After a lengthy discussion — during which some board members voiced concern that district staff wasn’t prepared to campaign for the bond or to detail how the money would be spent — board members split 3 to 3 on the proposal, which needed a majority to pass. Board member Kelly Gonez, who gave birth to a boy over the weekend, was absent.
While he didn’t cast a vote, Superintendent Austin Beutner said he preferred to hold off on the measure until 2020, when the district’s own polling showed it stands a better chance of passing. Polling results showed lukewarm support for a November vote on the measure, which the district would have had to pay roughly $6 million to support — money that would be lost to the district if the measure wasn’t successful.
García signaled that the measure would likely resurface in future years once staff had the chance to conduct further research and better prepare for a ballot measure.
LA Unified faces a budget deficit of $482 million by 2020, a shortfall the parcel tax was intended to fill. Some estimates show that within 13 years healthcare and pension obligations will eat up over 50 percent of the district’s budget.
Board member George McKenna, who along with Scott Schmerelson brought the resolution, was concerned that the board was delaying the measure when it urgently needed funds.
“This is not just a political issue, it’s a financial issue. We need money,” McKenna said.
García, who was re-elected to another term as school board president with Schmerelson and McKenna voting no, appointed Nick Melvoin again as vice president.

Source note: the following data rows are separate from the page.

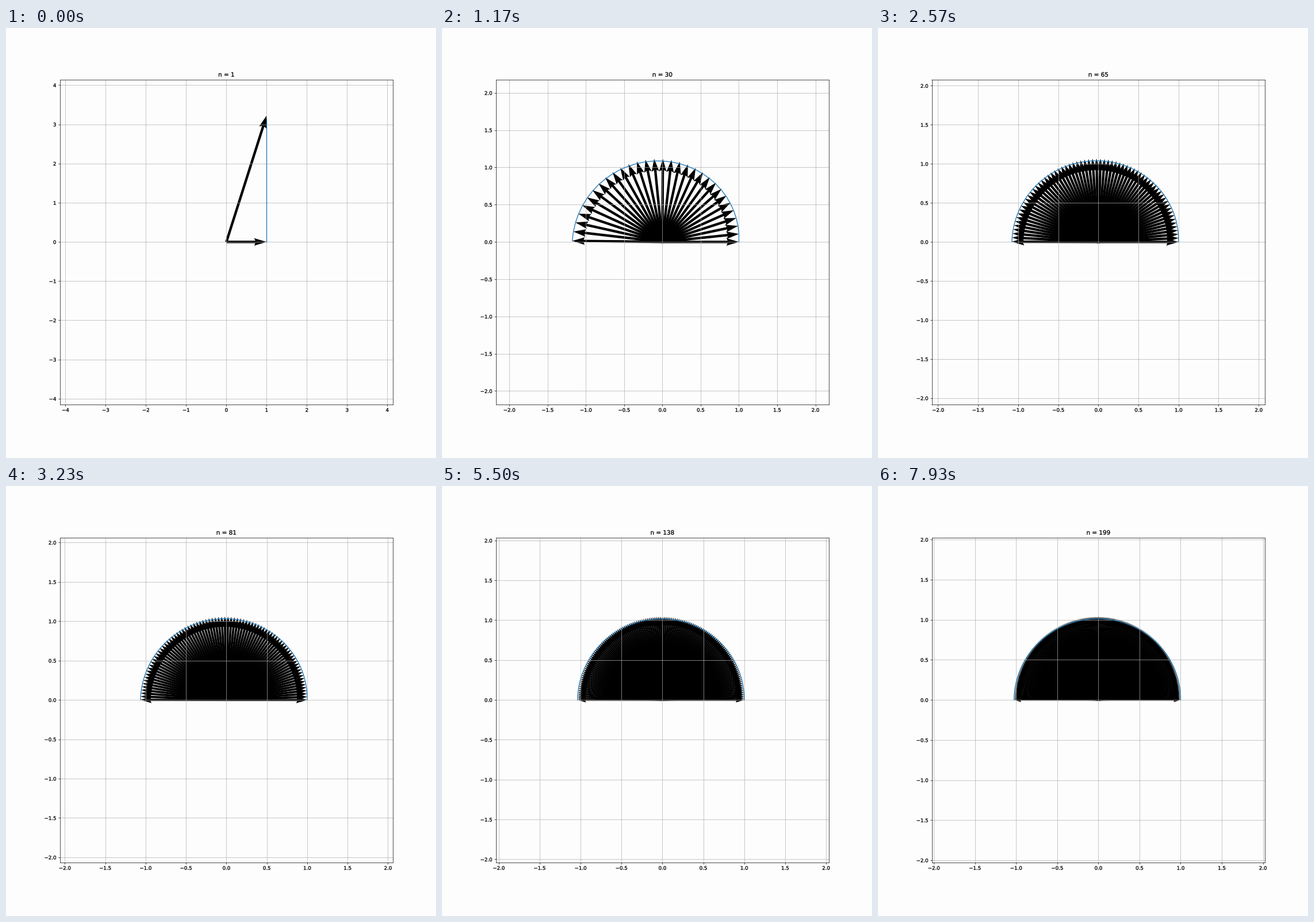
Recreate the animation shown at these times as a matplotlib script. Size 748 by 748 pixels, loop 7.96 s.

```python
import numpy as np
import matplotlib.pyplot as plt
from matplotlib.animation import FuncAnimation
from matplotlib.patheffects import Stroke

SIZE = 748
COUNT = 199
STEP_MS = 40
PAPER = "#fdfdfd"

plt.rcParams["font.family"] = "DejaVu Sans"
heavy = [Stroke(linewidth=0.35, foreground="black")]

fig = plt.figure(figsize=(12, 12), dpi=SIZE / 12, facecolor=PAPER)
ax = fig.add_axes([0.125, 0.125, 0.775, 0.755], facecolor=PAPER)
ax.grid(True)
curve, = ax.plot([], [], color="C0", linewidth=1.5)
title = ax.set_title("", fontsize=12, path_effects=heavy)
arrows = None


def powers(n):
    """Partial products of (1 + i*pi/n)**n, from k = 0 to n."""
    return (1 + 1j * np.pi / n) ** np.arange(n + 1)


def update(i):
    global arrows
    n = i + 1
    z = powers(n)
    if arrows is not None:
        arrows.remove()
    origin = np.zeros(n + 1)
    # Lengths follow the x scale, angles stay those of the raw vectors.
    arrows = ax.quiver(origin, origin, z.real, z.imag,
                       color="black", units="x", scale=1)
    curve.set_data(z.real, z.imag)

    lim = 1 + max(abs(z.real).max(), abs(z.imag).max())
    ax.set(xlim=(-lim, lim), ylim=(-lim, lim))
    title.set_text(f"n = {n}")
    for label in ax.get_xticklabels() + ax.get_yticklabels():
        label.set_path_effects(heavy)
    return arrows, curve, title


anim = FuncAnimation(fig, update, frames=COUNT, interval=STEP_MS,
                     repeat=True, repeat_delay=0, blit=False)
plt.show()
```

To pass, the parcel tax would have required a vote of 66 percent of voters, and polling conducted in February and June indicated it would likely fall short. The polling also found that only a quarter of respondents thought the district was doing a good or excellent job.
Also Tuesday, the board unanimously supported a resolution calling for an end to the separation of immigrant families at the border and to provide emotional and legal support to LA Unified children impacted by the policy.
“I’m deeply impacted and disturbed every day by seeing the images of children under 5 coming in front of a judge to plead their case,” García said. “No child should ever have to go through such an experience. Our country is practicing the absence of justice. Justice for all does not look like this.”
After a closed session meeting, the district announced that United Teachers Los Angeles had withdrawn its request for an impasse in contract negotiations. “We look forward to returning to the bargaining table, and working toward an agreement that respects the value and hard work of our employees and allows us to serve the needs of students,” Deputy Superintendent Vivian Ekchian said in a statement.